When a tick is discovered on the skin or scalp, it should be removed immediately to avoid a skin reaction and to reduce the likelihood of developing a tick-borne infectious disease. Grasp the head of the tick with a pair of flat or curved forceps or tweezers held as close to the skin as possible. Avoid squeezing the tick. Gently pull the head of the tick away from the skin without twisting. The bite should be cleaned with soap and water. Save the tick in a container with a tight-fitting lid.

For people in areas where Lyme disease rates are high, one dose of doxycycline can prevent disease if taken within three days of a tick bite. So for those at highest risk, early treatment may be appropriate. This is especially important if the tick was engorged, as this suggests it was attached for long enough to transmit the bacterium that causes Lyme disease.

When to call a professional

Seek medical attention if a tick has buried itself deep in the skin and you cannot remove it or if you find an engorged tick on your skin and are living in or visiting an area where Lyme disease is a risk. Fever and flulike symptoms require medical attention if you know you've recently been bitten by a tick or if the symptoms are accompanied by a skin rash, particularly the bull's-eye rash characteristic of Lyme disease. Muscle weakness or paralysis requires immediate medical attention.
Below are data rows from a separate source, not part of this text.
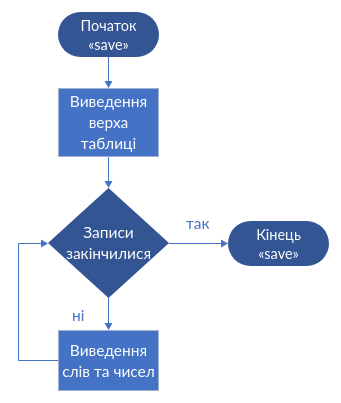
<!DOCTYPE html>
<html lang="uk">
<head>
<meta charset="utf-8">
<title>Блок-схема «save»</title>
<style>
:root {
  --paper: #ffffff;
  --dark: #335593;
  --blue: #4472c4;
  --edge: #a3b3cf;
  --text: #ffffff;
}
* { box-sizing: border-box; }
html, body { margin: 0; overflow: hidden; background: var(--paper); }
.flowchart {
  position: relative;
  width: 341px;
  height: 403px;
  overflow: hidden;
  background: var(--paper);
  font-family: Lato, "Noto Sans", sans-serif;
  font-size: 15.5px;
  line-height: 21px;
}
.connectors { position: absolute; inset: 0; }
.connectors .line { fill: none; stroke: var(--blue); stroke-width: 1; }
.connectors .head { fill: var(--blue); }
.node {
  position: absolute;
  display: flex;
  align-items: center;
  justify-content: center;
  text-align: center;
  white-space: nowrap;
  color: var(--text);
}
.terminal {
  width: 101px;
  height: 45px;
  border-radius: 23px;
  background: var(--dark);
  font-size: 14.5px;
  line-height: 19px;
}
.process { width: 101px; background: var(--blue); border: 1px solid var(--edge); }
.decision {
  width: 121px;
  height: 110px;
  background: var(--dark);
  clip-path: polygon(50% 0, 100% 50%, 50% 100%, 0 50%);
}
.start { left: 58px; top: 12px; }
.table-top { left: 58px; top: 88px; height: 69px; }
.records { left: 48px; top: 188px; }
.finish { left: 228px; top: 221px; }
.output { left: 58px; top: 330px; height: 61px; }
.branch { position: absolute; color: var(--blue); white-space: nowrap; }
.yes { left: 186px; top: 213px; }
.no { left: 72px; top: 305px; }
</style>
</head>
<body>
<main class="flowchart">
  <svg class="connectors" width="341" height="403" viewBox="0 0 341 403" aria-hidden="true">
    <defs>
      <path id="arrowhead" class="head" d="M0 0L-4 -7H4Z"/>
    </defs>
    <path class="line" d="M108.5 57V82M108.5 157V182M108.5 298V324M169 243.5H222M58 360.5H18.5V243.5H42"/>
    <use href="#arrowhead" x="108.5" y="88"/>
    <use href="#arrowhead" x="108.5" y="188"/>
    <use href="#arrowhead" x="108.5" y="330"/>
    <use href="#arrowhead" transform="translate(228 243.5) rotate(-90)"/>
    <use href="#arrowhead" transform="translate(48 243.5) rotate(-90)"/>
  </svg>
  <div class="node terminal start">Початок<br>«save»</div>
  <div class="node process table-top">Виведення<br>верха<br>таблиці</div>
  <div class="node decision records">Записи<br>закінчилися</div>
  <div class="node terminal finish">Кінець<br>«save»</div>
  <div class="node process output">Виведення<br>слів та чисел</div>
  <span class="branch yes">так</span>
  <span class="branch no">ні</span>
</main>
</body>
</html>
If no infectious organisms have been transmitted by the tick, you should recover from symptoms within a day or two. The outlook for specific tick-borne illnesses varies.

Additional info

Centers for Disease Control and Prevention (CDC)

Further information

Always consult your healthcare provider to ensure the information displayed on this page applies to your personal circumstances.